The more exposure I allow myself to the quicksand-like habit of reading Comic Books, the more and more I begin to notice the homages that modern comic book writers and artists pay to some classic stories and art.
So, to continue my trend of posting all the comic book homages I can find to some classic books, here is the collection of covers that I have collated that pay homage to (or just outright mock!) the cover of Frank Miller’s ‘The Dark Knight Returns’.
Since I wrote about comic books paying homage to famous comic book cover art such as that of Action Comics #1 and Amazing Fantasy #15, I’ve been noticing it happening more and more with different famous pieces of cover art. This time, I’ve cataloged all of those that pay homage to the cover of DC’s epic ‘Crisis On Infinite Earths’, issue #7. That comic was massive – not only was it part of the game-changing, world-rebooting Crisis story arc, it featured the death of one of DC’s biggest characters – “Earth-One’s” Supergirl – right there on the cover!
This stark and moving image is well recognised in the comic book world, which is not doubt the reason why so many other artists have chosen to imitate it in some way, with varying degrees of success! Below, check out the covers I’ve collected that are referencing this iconic cover in some way.
Following on from my post about the over-use of the Amazing Fantasy #15 homage cover trope, I thought it would only be proper to talk about the over-use of the Action Comics #1 cover too! If you didn’t somehow already know, Action Comics #1 was the first appearance of Superman in comic books and is to this day one of the most iconic and recognisable comic book covers in existence Copies of the original go for thousands of dollars and it is seen as pretty much the birthplace of the modern superhero comic book. So it goes without saying that many other comics would rip-off it’s famous cover at some point in time!
Some have honest intentions but poor execution, some are for comedic effect, but most are just a plain lack of imagination. I will say that one occurrence that I did enjoy was getting the fleeting glimpse of the ‘Warrior Angel’ comic, stored in a glass case inside Lex Luthor’s house, in that episode of Smallville – that was a cool reference! But unfortunately not all of these are as subtle…

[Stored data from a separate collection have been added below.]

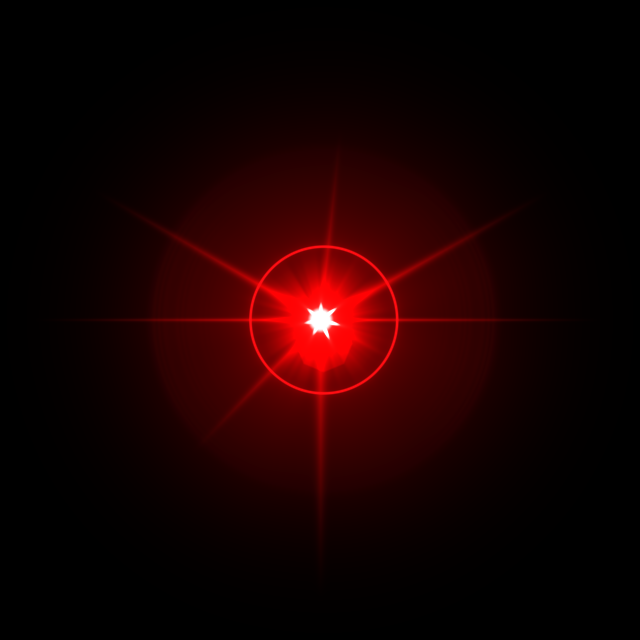
This background is drawn by a Shadertoy shader. Its source:

```glsl
// A red lens flare: white-hot core, thin ring, tapering rays and faint halos on black.

const float TAU = 6.2831853;
const vec2 CORE_POS = vec2(0.501, 0.5);
const vec2 RING_POS = vec2(0.506, 0.5);
const vec2 GHOST_POS = vec2(0.506, 0.463);
const float CORE_RADIUS = 0.0165;
const float RING_RADIUS = 0.1146;
const float RING_WIDTH = 0.0019;
const float HALO_RADIUS = 0.270;
const float GHOST_RADIUS = 0.041;
const float GLOW_LEVEL = 0.72;
const float GLOW_SCALE = 0.158;
const vec3 RED = vec3(1.0, 0.012, 0.015);
const vec3 RING_COLOR = vec3(1.0, 0.06, 0.08);

// Each ray: angle in degrees, length, half width, strength.
const int RAY_COUNT = 8;
const vec4 RAYS[RAY_COUNT] = vec4[RAY_COUNT](
    vec4(0.0, 0.440, 0.0028, 0.62),
    vec4(180.0, 0.450, 0.0028, 0.62),
    vec4(29.3, 0.410, 0.0065, 0.62),
    vec4(150.2, 0.410, 0.0065, 0.62),
    vec4(84.0, 0.300, 0.0060, 0.42),
    vec4(-90.0, 0.440, 0.0085, 0.48),
    vec4(-134.0, 0.290, 0.0065, 0.48),
    vec4(-29.0, 0.125, 0.0080, 0.45));

float hash(float n) {
    return fract(sin(n * 91.345) * 4375.85);
}

// Smooth noise around a circle, split into a whole number of cells.
float angularNoise(float angle, float cells, float seed) {
    float x = fract(angle / TAU) * cells;
    float cell = floor(x);
    float blend = smoothstep(0.0, 1.0, x - cell);
    return mix(hash(cell + seed), hash(mod(cell + 1.0, cells) + seed), blend);
}

// A streak that leaves the core and narrows and fades to its tip.
float rayLight(vec2 p, vec4 ray) {
    float angle = radians(ray.x);
    vec2 axis = vec2(cos(angle), sin(angle));
    float along = dot(p, axis);
    float across = abs(dot(p, vec2(-axis.y, axis.x)));
    float reach = clamp(1.0 - along / ray.y, 0.0, 1.0);
    float width = ray.z * mix(0.65, 1.0, reach);
    float profile = exp(-pow(across / width, 1.5));
    return ray.w * profile * pow(reach, 1.3) * smoothstep(-0.005, 0.02, along);
}

// Distance to the edge of a regular octagon.
float octagon(vec2 p, float radius) {
    float sector = TAU / 8.0;
    float angle = atan(p.y, p.x);
    float folded = mod(angle, sector) - 0.5 * sector;
    return length(p) * cos(folded) - radius;
}

// Wide disc with a brighter rim and fine concentric lines at its sides.
float haloLight(vec2 p) {
    float r = length(p);
    float sides = pow(abs(p.x) / max(r, 0.001), 3.0);
    float disc = smoothstep(HALO_RADIUS + 0.012, HALO_RADIUS - 0.008, r);
    float rim = smoothstep(0.14, HALO_RADIUS, r) * disc;
    float lines = 0.5 + 0.5 * sin(r * 520.0 + 2.0 * sin(r * 170.0));
    return 0.018 * disc + rim * sides * (0.025 + 0.016 * lines);
}

void mainImage(out vec4 fragColor, in vec2 fragCoord) {
    vec2 uv = (fragCoord - 0.5 * iResolution.xy) / min(iResolution.x, iResolution.y) + 0.5;
    float pixel = 1.0 / min(iResolution.x, iResolution.y);
    vec2 p = uv - CORE_POS;
    float r = length(p);
    float angle = atan(p.y, p.x);

    // Broad glow, fading out before the canvas border.
    float fade = smoothstep(0.54, 0.20, r);
    float light = GLOW_LEVEL * exp(-r / GLOW_SCALE) * fade;
    light *= 0.95 + 0.10 * angularNoise(angle, 22.0, 3.0);

    // Jagged burst around the core.
    float burst = 0.65 * angularNoise(angle, 34.0, 11.0) + 0.35 * angularNoise(angle, 79.0, 47.0);
    float burstRadius = 0.046 + 0.026 * burst;
    light += 0.75 * exp(-pow(r / burstRadius, 2.0));
    light += 0.10 * burst * smoothstep(0.125, 0.045, r);

    // Rays, halo and the faint octagonal ghost.
    for (int i = 0; i < RAY_COUNT; i++) {
        light += rayLight(p, RAYS[i]);
    }
    light += haloLight(uv - RING_POS);
    light += 0.16 * smoothstep(0.002, -0.002, octagon(uv - GHOST_POS, GHOST_RADIUS));
    vec3 color = RED * min(light, 1.0);

    // Thin ring.
    float ringDistance = abs(length(uv - RING_POS) - RING_RADIUS);
    float ring = smoothstep(RING_WIDTH + pixel, RING_WIDTH - pixel, ringDistance);
    color = mix(color, RING_COLOR, 0.92 * ring);
    color.r += 0.12 * exp(-ringDistance / 0.005);

    // White core with pointed spikes and a pink fringe.
    float points = pow(0.5 + 0.5 * cos(7.0 * (angle - radians(37.0))), 5.0);
    float spike = points * (0.006 + 0.012 * angularNoise(angle, 9.0, 5.0));
    float edge = r - CORE_RADIUS - spike;
    float white = smoothstep(0.005, -0.003, edge);
    color += vec3(0.0, 0.28, 0.26) * exp(-max(edge, 0.0) / 0.007);
    color = mix(color, vec3(1.0), white);

    fragColor = vec4(clamp(color, 0.0, 1.0), 1.0);
}
```
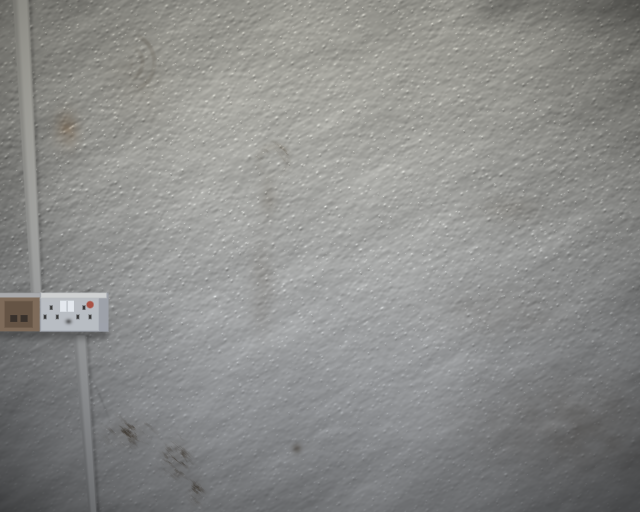
Give the GLSL for this texture, as a WebGL 2 fragment shader.

```glsl
#version 300 es
precision highp float;
#define PEAK_LIGHT 0.665
#define FALLOFF vec2(0.47, 0.52)
#define LIGHT_CENTRE vec2(0.63, 0.63)
#define BUMP_SCALE vec2(78.0, 125.0)
#define BUMP_DEPTH 0.16
#define FLECK_SCALE vec2(48.0, 75.0)
#define FLECK_GAIN 0.17
#define WRINKLE_DEPTH 0.20
#define STAIN_DEPTH 0.17
uniform vec2 u_resolution;
out vec4 fragColor;

float hash(vec2 p) { return fract(sin(dot(p, vec2(127.1, 311.7))) * 43758.5453); }

float noise(vec2 p) {
  vec2 i = floor(p), f = fract(p);
  f = f * f * (3.0 - 2.0 * f);
  return mix(mix(hash(i), hash(i + vec2(1, 0)), f.x),
             mix(hash(i + vec2(0, 1)), hash(i + vec2(1, 1)), f.x), f.y);
}

float fbm(vec2 p) {
  float sum = 0.0, gain = 0.5;
  for (int i = 0; i < 4; i++, gain *= 0.5, p = p * 2.03 + 17.3) sum += gain * noise(p);
  return sum;
}

// Axes along and across the slanted plaster grain
vec2 grain(vec2 p) { return mat2(0.88, -0.48, 0.48, 0.88) * p; }

float plaster(vec2 p) {
  vec2 q = grain(p) * BUMP_SCALE;
  return 0.6 * noise(q) + 0.4 * noise(q * 1.7 + 5.0);
}

float wrinkle(vec2 p) { return fbm(grain(p) * vec2(5.0, 11.0) + 3.0); }

// Small raised grains, one jittered in each cell
float flecks(vec2 p) {
  vec2 q = grain(p) * FLECK_SCALE, id = floor(q);
  vec2 jitter = 0.32 + 0.36 * vec2(hash(id + 3.1), hash(id + 8.7));
  vec2 d = (fract(q) - jitter) / mix(0.08, 0.17, hash(id + 5.3));
  return exp(-dot(d, d)) * smoothstep(0.35, 1.0, hash(id));
}

float edge(float d) { return clamp(0.5 + d * u_resolution.y / 1.5, 0.0, 1.0); }

float box(vec2 p, vec2 lo, vec2 hi) {
  vec2 d = min(p - lo, hi - p);
  return edge(min(d.x, d.y));
}

float smudge(vec2 p, vec2 centre, vec2 radius) {
  vec2 q = (p - centre) / radius;
  return exp(-dot(q, q));
}

float stains(vec2 p) {
  float mottle = 0.35 + 1.1 * fbm(p * 30.0);
  vec2 stroke = mat2(0.77, 0.64, -0.64, 0.77) * p;
  float scratch = smoothstep(0.45, 0.8, fbm(stroke * vec2(45.0, 130.0)));
  // Broad grime
  float grime = 0.35 * smudge(p, vec2(0.513, 0.44), vec2(0.022, 0.085))
    + 0.30 * smudge(p, vec2(0.993, 0.59), vec2(0.06, 0.025))
    + 0.25 * smudge(p, vec2(0.98, 0.39), vec2(0.13, 0.05))
    + 0.40 * smudge(p, vec2(1.11, 0.17), vec2(0.20, 0.09))
    + 0.45 * smudge(p, vec2(0.524, 0.62), vec2(0.016, 0.04))
    + 0.25 * smudge(p, vec2(0.27, 0.84), vec2(0.06, 0.08));
  // Scuffs low on the left
  float scuff = smudge(p, vec2(0.252, 0.156), vec2(0.036, 0.024))
    + smudge(p, vec2(0.345, 0.107), vec2(0.024, 0.034))
    + smudge(p, vec2(0.384, 0.042), vec2(0.013, 0.022));
  // Arched mark
  float r = (length((p - vec2(0.533, 0.682)) / vec2(0.028, 0.031)) - 1.0) / 0.27;
  float arch = exp(-r * r) * smoothstep(-0.035, 0.03, p.y - 0.682 + 0.3 * (p.x - 0.533));
  // Concentric swipes
  vec2 s = p - vec2(0.244, 0.878);
  float ring = smoothstep(0.3, 0.05, abs(fract(length(s) / 0.023) - 0.5));
  ring *= smoothstep(0.0, 0.02, s.x - abs(s.y) * 0.35) * smoothstep(0.078, 0.068, length(s));
  return grime * mottle + scuff * (0.25 + 1.2 * scratch) + arch * (0.3 + 0.9 * scratch)
    + 0.3 * ring * mottle + 0.9 * smudge(p, vec2(0.580, 0.124), vec2(0.009));
}

vec3 wall(vec2 p, float light) {
  float relief = plaster(p) - plaster(p + vec2(-0.001, 0.0035));
  float folds = wrinkle(p) - wrinkle(p + vec2(-0.004, 0.016));
  float grit = flecks(p) + 0.8 * flecks(p * 1.13 + 2.0) - 0.5 * flecks(p + vec2(-0.001, 0.004));
  float rough = mix(0.5, 1.0, smoothstep(0.1, 0.6, p.y)) * smoothstep(0.15, 0.6, light);
  float shade = light + rough * (BUMP_DEPTH * relief + FLECK_GAIN * grit)
    + WRINKLE_DEPTH * folds + 0.08 * (fbm(p * 5.0) - 0.49);
  shade += 0.05 * smudge(p, vec2(0.29, 0.427), vec2(0.06, 0.003));
  shade -= 0.04 * smudge(p, vec2(0.198 - 0.4 * (p.y - 0.22), 0.22), vec2(0.003, 0.04));
  vec3 rust = vec3(0.04, 0.08, 0.12) * smudge(p, vec2(0.130, 0.748), vec2(0.021, 0.032));
  return shade - vec3(0.9, 1.0, 1.12) * STAIN_DEPTH * stains(p) - rust * (0.4 + fbm(p * 40.0));
}

// Cable cover between two slanted sides
void trunking(inout vec3 col, vec2 p, float left, float right, float span, float light) {
  float across = (p.x - left) / (right - left);
  float face = mix(0.02, 0.09, smoothstep(0.1, 0.45, across)) - 0.07 * smoothstep(0.82, 1.0, across);
  col -= 0.06 * span * smudge(p, vec2(right + 0.003, p.y), vec2(0.004, 1.0));
  col = mix(col, vec3(light + face), span * edge(min(p.x - left, right - p.x)));
}

void paint(inout vec3 col, vec3 tone, float mask) { col = mix(col, tone, mask); }

void sockets(inout vec3 col, vec2 p) {
  // Cast shadow, brown outlet, then white double socket
  col *= 1.0 - 0.28 * smoothstep(0.222, 0.2, p.x) * smudge(p, vec2(p.x, 0.348), vec2(1.0, 0.012));
  paint(col, vec3(0.67, 0.67, 0.68), box(p, vec2(-0.1, 0.412), vec2(0.080, 0.428)));
  paint(col, vec3(0.50, 0.42, 0.35), box(p, vec2(-0.1, 0.353), vec2(0.078, 0.419)));
  paint(col, vec3(0.40, 0.33, 0.27), box(p, vec2(0.009, 0.360), vec2(0.064, 0.412)));
  paint(col, vec3(0.62, 0.63, 0.66), box(p, vec2(0.078, 0.352), vec2(0.212, 0.428)));
  paint(col, vec3(0.73, 0.74, 0.76), box(p, vec2(0.080, 0.354), vec2(0.193, 0.418)));
  paint(col, vec3(0.82), box(p, vec2(0.080, 0.418), vec2(0.208, 0.428)));
  for (int i = 0; i < 6; i++) {
    float k = float(i / 3), side = float(i % 3 - 1);
    vec2 pin = p - vec2(0.100 + 0.064 * k + 0.012 * side, 0.399 - 0.018 * abs(side));
    paint(col, vec3(0.22), box(pin, vec2(-0.0025, -0.004), vec2(0.0025, 0.004)));
    paint(col, vec3(0.22, 0.19, 0.17), box(p - vec2(0.027 + 0.020 * k, 0.378), vec2(-0.006), vec2(0.006)));
    vec2 rocker = p - vec2(0.123 + 0.015 * k, 0.401);
    paint(col, vec3(0.90, 0.91, 0.93), box(rocker, vec2(-0.005, -0.009), vec2(0.006, 0.011)));
  }
  paint(col, vec3(0.67, 0.32, 0.27), edge(0.007 - length(p - vec2(0.176, 0.405))));
  paint(col, vec3(0.30), 0.8 * smudge(p, vec2(0.134, 0.372), vec2(0.006, 0.005)));
}

void main() {
  vec2 p = gl_FragCoord.xy / u_resolution * vec2(1.25, 1.0), away = p - LIGHT_CENTRE;
  float light = PEAK_LIGHT - dot(FALLOFF, away * away);
  light -= 0.07 * smoothstep(0.89, 0.97, p.x) * smoothstep(0.92, 0.985, p.y);
  vec3 col = wall(p, light);
  float rise = (p.y - 0.43) / 0.57, drop = 1.0 - p.y / 0.345;
  trunking(col, p, mix(0.060, 0.025, rise), mix(0.081, 0.056, rise), edge(p.y - 0.428), light + 0.02);
  trunking(col, p, mix(0.143, 0.173, drop), mix(0.168, 0.189, drop), edge(0.345 - p.y), light - 0.03);
  sockets(col, p);
  // Cool below, warm above
  col *= mix(vec3(0.985, 1.0, 1.02), vec3(1.01, 1.005, 0.96), smoothstep(0.1, 1.0, p.y));
  fragColor = vec4(clamp(col, 0.0, 1.0), 1.0);
}
```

Amazing Fantasy #15 was the first appearance of Spider-Man, so it was obviously going to have some comics paying homage to it by referencing it’s famous cover, where Spidey is swinging through New York whilst carrying some dude under his arm. It’s completely fine to want to reference something that has influenced so much in the comic book industry, I don’t have a problem with that at all. What I do have a problem with is that it’s now been done. It’s been done soooo much.